## YOUR GOAL
Lines from the listing below that contain the string "label" are to be reported.

## RECORD EXCERPTS
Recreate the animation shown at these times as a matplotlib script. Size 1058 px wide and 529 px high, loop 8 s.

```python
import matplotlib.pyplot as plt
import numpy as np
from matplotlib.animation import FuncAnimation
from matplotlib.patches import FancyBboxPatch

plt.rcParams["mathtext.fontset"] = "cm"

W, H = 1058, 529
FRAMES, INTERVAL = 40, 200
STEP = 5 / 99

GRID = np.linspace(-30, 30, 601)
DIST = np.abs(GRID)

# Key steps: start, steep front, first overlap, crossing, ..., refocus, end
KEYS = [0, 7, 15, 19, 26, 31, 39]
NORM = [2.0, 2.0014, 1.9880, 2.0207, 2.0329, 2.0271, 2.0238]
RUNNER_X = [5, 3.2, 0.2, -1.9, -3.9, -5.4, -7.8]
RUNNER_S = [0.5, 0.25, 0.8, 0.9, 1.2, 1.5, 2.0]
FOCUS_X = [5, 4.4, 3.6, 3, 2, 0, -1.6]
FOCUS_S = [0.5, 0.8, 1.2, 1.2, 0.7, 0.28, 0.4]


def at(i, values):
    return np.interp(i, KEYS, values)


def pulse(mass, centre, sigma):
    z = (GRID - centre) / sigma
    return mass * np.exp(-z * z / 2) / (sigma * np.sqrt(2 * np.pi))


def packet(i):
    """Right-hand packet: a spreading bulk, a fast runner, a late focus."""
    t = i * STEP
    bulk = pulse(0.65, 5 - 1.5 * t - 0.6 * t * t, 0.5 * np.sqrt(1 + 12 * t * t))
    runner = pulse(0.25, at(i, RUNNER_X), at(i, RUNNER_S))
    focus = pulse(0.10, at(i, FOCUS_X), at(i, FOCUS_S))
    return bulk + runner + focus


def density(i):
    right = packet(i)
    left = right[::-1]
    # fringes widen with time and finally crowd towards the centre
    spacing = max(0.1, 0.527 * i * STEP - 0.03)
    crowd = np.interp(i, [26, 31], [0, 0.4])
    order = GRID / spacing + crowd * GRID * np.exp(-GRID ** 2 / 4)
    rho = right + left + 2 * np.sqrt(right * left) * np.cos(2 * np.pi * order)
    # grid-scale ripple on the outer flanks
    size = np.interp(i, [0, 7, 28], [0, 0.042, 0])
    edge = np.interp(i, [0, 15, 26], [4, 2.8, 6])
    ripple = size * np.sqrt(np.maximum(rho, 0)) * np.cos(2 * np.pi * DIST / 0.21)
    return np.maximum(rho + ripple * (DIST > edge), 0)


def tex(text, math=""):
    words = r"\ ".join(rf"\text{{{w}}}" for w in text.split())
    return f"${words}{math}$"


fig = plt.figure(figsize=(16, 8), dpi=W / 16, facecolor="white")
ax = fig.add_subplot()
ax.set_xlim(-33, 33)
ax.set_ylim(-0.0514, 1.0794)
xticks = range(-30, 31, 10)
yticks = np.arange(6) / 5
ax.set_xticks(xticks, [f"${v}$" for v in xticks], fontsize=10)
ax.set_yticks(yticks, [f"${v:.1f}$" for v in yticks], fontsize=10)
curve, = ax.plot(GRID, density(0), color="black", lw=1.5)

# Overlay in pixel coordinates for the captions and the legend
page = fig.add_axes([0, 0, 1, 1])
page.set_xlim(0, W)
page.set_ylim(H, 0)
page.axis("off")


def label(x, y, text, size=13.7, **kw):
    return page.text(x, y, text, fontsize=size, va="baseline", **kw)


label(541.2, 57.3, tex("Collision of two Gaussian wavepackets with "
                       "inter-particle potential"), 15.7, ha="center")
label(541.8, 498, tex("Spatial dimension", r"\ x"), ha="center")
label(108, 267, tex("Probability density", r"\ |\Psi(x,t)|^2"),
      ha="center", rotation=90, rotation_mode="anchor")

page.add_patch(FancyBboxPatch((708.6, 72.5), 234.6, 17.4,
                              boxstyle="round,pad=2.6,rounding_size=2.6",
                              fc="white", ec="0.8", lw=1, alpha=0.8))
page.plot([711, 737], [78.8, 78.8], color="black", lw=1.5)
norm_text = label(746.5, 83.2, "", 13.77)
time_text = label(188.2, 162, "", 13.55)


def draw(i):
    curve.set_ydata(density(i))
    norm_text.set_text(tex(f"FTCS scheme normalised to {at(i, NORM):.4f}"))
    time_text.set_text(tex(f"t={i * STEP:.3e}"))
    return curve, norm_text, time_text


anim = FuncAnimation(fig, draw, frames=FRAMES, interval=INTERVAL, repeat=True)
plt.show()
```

## RESULT
def label(x, y, text, size=13.7, **kw):
label(541.2, 57.3, tex("Collision of two Gaussian wavepackets with "
label(541.8, 498, tex("Spatial dimension", r"\ x"), ha="center")
label(108, 267, tex("Probability density", r"\ |\Psi(x,t)|^2"),
norm_text = label(746.5, 83.2, "", 13.77)
time_text = label(188.2, 162, "", 13.55)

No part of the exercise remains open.